* _Problem_
How many lines in the records below contain the word "pixel"? Answer with the number and nothing else.

◇ ◇ ◇ ◇ ◇

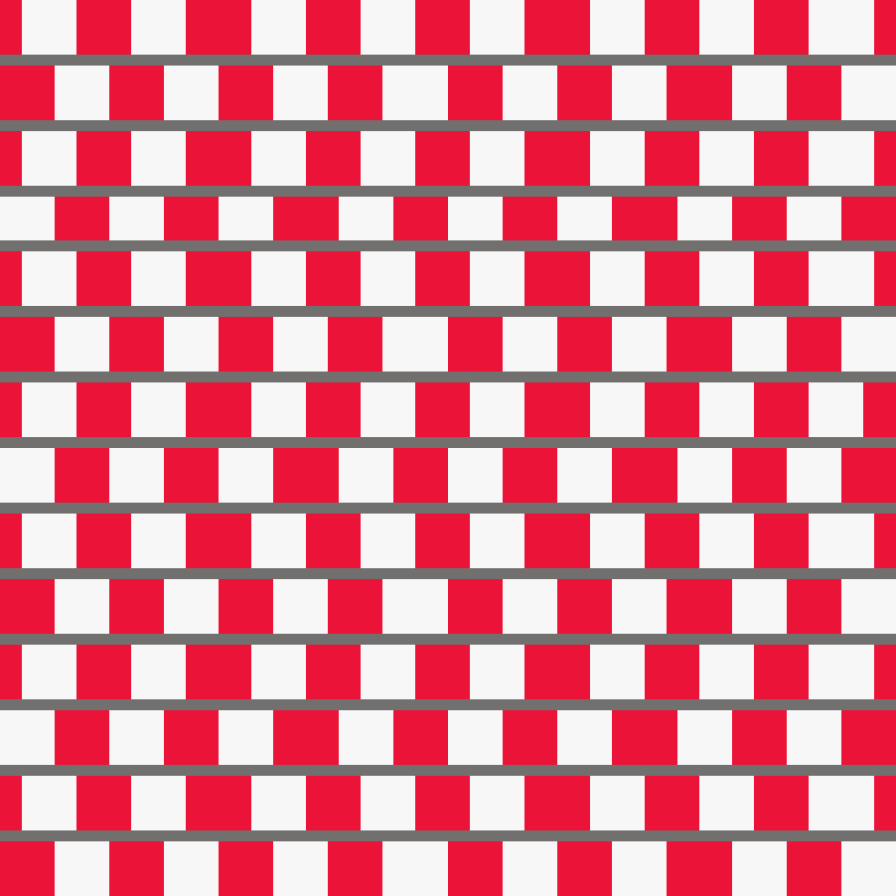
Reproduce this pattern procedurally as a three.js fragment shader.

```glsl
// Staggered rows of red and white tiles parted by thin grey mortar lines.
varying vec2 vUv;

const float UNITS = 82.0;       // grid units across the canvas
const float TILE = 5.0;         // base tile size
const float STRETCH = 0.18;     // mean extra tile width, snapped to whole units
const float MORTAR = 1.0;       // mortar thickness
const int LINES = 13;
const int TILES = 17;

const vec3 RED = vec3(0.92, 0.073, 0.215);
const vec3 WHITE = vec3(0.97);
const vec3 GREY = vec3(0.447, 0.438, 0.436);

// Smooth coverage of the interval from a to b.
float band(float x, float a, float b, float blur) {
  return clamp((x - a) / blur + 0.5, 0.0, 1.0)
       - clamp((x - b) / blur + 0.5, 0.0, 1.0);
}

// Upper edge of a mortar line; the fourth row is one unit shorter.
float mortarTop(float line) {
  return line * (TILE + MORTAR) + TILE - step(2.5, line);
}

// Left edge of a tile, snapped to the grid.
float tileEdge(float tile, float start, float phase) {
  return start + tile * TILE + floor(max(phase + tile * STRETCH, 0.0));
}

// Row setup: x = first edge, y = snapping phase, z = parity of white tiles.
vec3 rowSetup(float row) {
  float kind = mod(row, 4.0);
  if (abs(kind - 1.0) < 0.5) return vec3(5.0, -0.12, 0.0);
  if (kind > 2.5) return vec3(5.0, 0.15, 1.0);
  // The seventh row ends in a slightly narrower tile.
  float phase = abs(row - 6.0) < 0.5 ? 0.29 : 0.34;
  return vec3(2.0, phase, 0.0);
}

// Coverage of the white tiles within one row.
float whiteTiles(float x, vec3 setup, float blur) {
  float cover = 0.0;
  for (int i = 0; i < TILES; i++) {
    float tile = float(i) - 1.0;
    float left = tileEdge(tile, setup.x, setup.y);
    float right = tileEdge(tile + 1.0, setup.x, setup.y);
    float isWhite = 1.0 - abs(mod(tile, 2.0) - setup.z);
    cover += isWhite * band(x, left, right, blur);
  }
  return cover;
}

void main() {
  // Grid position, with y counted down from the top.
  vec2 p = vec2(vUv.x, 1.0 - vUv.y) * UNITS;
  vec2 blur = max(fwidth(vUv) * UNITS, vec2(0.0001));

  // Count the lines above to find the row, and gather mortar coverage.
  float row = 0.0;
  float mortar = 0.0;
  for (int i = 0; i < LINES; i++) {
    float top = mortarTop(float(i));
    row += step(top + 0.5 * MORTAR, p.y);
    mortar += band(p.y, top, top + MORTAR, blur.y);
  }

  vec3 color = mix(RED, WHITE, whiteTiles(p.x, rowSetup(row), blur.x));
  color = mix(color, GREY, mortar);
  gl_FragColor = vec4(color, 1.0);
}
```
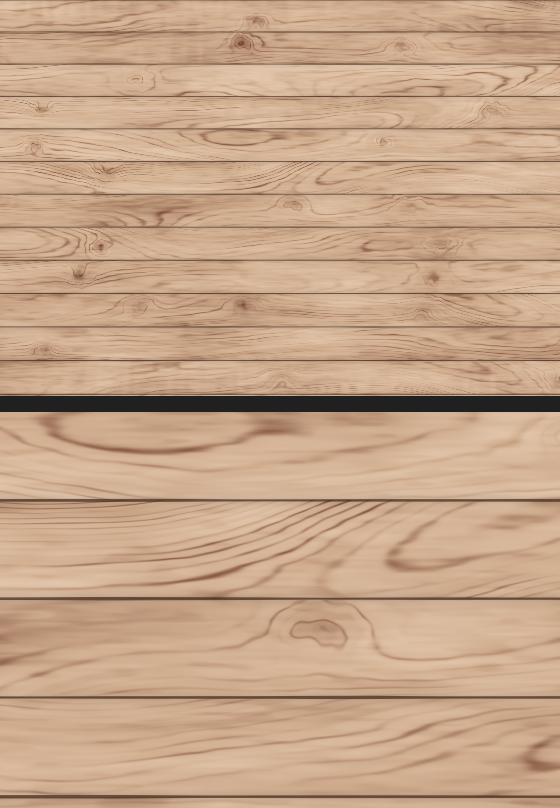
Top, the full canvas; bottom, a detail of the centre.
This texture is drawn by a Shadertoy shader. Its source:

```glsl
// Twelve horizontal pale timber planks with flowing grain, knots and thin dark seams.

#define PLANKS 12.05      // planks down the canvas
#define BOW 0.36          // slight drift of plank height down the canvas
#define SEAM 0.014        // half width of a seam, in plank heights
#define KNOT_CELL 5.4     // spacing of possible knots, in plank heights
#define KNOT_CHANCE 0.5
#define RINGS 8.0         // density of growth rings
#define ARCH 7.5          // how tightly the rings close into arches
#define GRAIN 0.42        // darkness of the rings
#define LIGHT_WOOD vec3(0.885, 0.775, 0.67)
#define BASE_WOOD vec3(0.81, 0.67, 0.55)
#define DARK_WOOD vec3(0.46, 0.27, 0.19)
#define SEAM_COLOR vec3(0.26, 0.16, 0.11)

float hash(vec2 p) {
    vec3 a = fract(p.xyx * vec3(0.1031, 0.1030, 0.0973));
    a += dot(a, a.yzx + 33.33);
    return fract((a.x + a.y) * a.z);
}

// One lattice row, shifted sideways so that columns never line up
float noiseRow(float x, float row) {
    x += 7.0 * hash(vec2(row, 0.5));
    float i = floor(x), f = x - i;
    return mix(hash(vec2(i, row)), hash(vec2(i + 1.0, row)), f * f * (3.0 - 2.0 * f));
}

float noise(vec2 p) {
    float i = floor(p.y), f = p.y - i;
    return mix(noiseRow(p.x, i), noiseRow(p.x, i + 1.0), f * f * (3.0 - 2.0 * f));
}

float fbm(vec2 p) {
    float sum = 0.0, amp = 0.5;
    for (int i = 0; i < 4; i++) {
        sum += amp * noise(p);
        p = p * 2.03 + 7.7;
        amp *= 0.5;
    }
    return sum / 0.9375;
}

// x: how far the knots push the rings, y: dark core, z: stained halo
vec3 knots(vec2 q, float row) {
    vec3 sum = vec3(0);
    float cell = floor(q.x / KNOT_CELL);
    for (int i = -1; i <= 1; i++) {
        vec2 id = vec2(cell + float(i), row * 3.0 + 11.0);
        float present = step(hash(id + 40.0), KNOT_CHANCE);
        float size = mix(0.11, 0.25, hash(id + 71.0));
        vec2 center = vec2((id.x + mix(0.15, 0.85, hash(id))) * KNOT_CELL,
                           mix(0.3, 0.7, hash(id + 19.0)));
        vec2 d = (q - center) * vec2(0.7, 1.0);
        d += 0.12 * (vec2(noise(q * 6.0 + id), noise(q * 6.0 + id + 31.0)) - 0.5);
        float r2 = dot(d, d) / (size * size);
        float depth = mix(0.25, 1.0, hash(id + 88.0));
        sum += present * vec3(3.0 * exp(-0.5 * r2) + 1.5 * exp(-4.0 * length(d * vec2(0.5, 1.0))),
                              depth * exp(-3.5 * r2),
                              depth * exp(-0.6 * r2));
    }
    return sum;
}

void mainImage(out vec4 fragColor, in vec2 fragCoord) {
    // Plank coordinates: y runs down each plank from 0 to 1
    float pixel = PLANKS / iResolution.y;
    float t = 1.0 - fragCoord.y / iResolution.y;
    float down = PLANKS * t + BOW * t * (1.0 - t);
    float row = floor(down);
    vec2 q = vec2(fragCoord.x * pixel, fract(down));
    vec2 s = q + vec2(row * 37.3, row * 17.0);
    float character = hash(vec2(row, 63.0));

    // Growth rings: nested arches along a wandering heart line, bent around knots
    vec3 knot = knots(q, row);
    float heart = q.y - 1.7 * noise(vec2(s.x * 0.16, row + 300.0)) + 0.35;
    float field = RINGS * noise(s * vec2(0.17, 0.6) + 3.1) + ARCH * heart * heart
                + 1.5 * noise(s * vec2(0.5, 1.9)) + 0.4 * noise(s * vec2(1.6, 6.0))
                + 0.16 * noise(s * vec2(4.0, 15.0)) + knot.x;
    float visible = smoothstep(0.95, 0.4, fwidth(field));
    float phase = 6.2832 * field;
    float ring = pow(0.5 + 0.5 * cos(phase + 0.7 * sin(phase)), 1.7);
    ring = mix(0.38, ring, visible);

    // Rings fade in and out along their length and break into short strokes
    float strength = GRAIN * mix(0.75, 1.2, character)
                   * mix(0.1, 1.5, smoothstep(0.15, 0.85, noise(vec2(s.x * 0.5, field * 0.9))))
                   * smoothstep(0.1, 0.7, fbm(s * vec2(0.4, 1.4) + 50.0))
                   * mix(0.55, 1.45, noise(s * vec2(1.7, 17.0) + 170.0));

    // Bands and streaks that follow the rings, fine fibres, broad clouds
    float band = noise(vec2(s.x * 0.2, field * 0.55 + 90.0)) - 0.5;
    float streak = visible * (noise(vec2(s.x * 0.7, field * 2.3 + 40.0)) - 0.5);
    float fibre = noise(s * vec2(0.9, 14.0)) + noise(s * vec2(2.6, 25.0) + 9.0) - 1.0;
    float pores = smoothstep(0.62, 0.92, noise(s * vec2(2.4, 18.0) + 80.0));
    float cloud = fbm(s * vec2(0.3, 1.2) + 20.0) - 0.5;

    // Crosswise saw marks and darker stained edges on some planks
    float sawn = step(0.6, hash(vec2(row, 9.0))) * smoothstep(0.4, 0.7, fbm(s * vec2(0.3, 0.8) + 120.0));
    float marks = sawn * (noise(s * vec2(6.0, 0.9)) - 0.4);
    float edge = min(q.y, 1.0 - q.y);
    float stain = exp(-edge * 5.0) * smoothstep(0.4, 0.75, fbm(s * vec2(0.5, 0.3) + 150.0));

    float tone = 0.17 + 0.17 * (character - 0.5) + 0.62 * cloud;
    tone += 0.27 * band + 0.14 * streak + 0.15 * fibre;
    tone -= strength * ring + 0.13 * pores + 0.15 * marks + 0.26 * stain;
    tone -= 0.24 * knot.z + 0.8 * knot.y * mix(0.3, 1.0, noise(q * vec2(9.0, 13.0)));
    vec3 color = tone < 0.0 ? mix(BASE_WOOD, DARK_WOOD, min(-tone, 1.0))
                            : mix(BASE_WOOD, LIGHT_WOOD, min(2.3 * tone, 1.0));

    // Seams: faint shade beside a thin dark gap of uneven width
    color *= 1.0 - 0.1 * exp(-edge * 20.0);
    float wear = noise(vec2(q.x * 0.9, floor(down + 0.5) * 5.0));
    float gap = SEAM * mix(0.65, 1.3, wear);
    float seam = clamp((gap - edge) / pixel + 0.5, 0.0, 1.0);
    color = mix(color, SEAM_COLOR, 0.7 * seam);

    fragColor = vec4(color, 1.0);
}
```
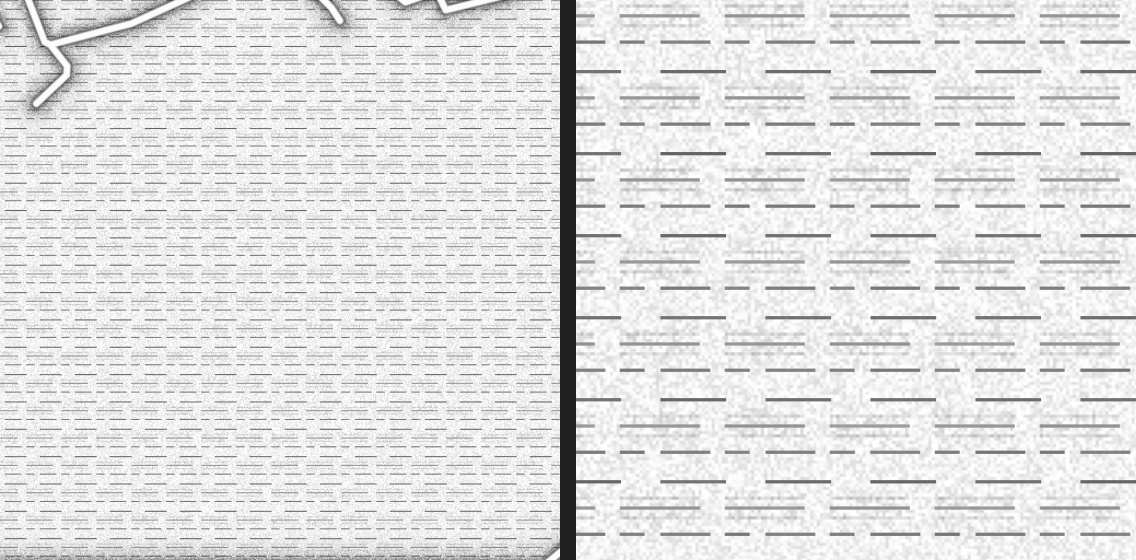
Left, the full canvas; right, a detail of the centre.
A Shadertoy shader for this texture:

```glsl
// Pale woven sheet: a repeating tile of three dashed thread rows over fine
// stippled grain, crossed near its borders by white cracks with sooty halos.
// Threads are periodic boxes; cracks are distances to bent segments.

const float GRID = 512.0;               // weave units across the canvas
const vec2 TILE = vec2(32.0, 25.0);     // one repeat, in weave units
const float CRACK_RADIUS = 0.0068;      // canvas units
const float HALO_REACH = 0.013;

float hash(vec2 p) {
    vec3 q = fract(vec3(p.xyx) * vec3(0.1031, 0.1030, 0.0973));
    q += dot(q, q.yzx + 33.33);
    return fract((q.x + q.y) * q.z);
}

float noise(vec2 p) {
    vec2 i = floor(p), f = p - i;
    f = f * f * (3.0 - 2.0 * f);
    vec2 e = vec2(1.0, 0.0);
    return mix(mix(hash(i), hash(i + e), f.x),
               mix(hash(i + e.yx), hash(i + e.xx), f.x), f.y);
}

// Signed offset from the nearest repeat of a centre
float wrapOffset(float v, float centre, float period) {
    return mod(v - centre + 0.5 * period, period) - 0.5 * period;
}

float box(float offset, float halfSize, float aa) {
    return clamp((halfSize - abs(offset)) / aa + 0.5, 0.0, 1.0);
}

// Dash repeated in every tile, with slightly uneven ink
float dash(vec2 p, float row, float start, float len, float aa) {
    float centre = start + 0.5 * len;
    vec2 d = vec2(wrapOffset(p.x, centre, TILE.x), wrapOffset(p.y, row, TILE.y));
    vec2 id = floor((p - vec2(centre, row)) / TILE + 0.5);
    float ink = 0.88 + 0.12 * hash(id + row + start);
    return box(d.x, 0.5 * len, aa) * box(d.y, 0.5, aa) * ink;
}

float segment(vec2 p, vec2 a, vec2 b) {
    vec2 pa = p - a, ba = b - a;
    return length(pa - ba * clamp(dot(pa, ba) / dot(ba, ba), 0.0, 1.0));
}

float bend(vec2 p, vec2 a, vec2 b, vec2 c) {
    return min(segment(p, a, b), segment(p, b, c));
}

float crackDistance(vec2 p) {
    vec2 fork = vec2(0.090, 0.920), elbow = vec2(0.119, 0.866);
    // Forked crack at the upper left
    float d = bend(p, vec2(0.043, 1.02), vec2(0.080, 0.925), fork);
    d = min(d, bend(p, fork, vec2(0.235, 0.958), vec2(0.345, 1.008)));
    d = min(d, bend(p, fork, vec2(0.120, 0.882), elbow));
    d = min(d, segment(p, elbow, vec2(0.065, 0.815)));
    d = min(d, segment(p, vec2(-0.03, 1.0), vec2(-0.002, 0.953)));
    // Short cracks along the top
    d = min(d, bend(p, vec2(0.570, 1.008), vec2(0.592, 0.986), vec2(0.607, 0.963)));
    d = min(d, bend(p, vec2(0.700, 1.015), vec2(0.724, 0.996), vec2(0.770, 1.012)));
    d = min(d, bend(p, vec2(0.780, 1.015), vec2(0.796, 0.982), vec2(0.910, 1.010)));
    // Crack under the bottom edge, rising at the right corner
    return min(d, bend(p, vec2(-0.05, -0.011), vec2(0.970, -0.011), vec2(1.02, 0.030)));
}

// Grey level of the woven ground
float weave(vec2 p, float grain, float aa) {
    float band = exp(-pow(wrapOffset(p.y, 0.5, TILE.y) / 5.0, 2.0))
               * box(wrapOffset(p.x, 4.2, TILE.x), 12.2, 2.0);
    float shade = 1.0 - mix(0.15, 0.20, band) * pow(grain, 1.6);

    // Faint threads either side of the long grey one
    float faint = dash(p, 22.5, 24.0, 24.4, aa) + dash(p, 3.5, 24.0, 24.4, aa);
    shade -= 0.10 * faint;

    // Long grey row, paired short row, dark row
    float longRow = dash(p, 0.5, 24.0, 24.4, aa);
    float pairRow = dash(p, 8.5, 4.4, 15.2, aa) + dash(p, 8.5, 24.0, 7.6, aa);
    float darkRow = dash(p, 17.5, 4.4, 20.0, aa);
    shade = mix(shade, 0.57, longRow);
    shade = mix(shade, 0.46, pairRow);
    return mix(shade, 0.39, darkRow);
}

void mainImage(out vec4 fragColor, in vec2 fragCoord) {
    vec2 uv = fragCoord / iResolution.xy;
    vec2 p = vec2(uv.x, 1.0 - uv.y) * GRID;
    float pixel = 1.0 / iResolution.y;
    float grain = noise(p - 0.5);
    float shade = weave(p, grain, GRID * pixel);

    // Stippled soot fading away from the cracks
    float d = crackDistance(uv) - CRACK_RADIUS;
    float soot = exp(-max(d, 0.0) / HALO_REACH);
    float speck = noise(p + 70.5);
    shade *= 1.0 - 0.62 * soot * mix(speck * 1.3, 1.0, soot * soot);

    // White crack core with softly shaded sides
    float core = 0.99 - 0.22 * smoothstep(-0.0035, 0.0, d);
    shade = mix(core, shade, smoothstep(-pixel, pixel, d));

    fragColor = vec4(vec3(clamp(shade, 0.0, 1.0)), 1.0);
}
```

◇ ◇ ◇ ◇ ◇

* _Answer_
6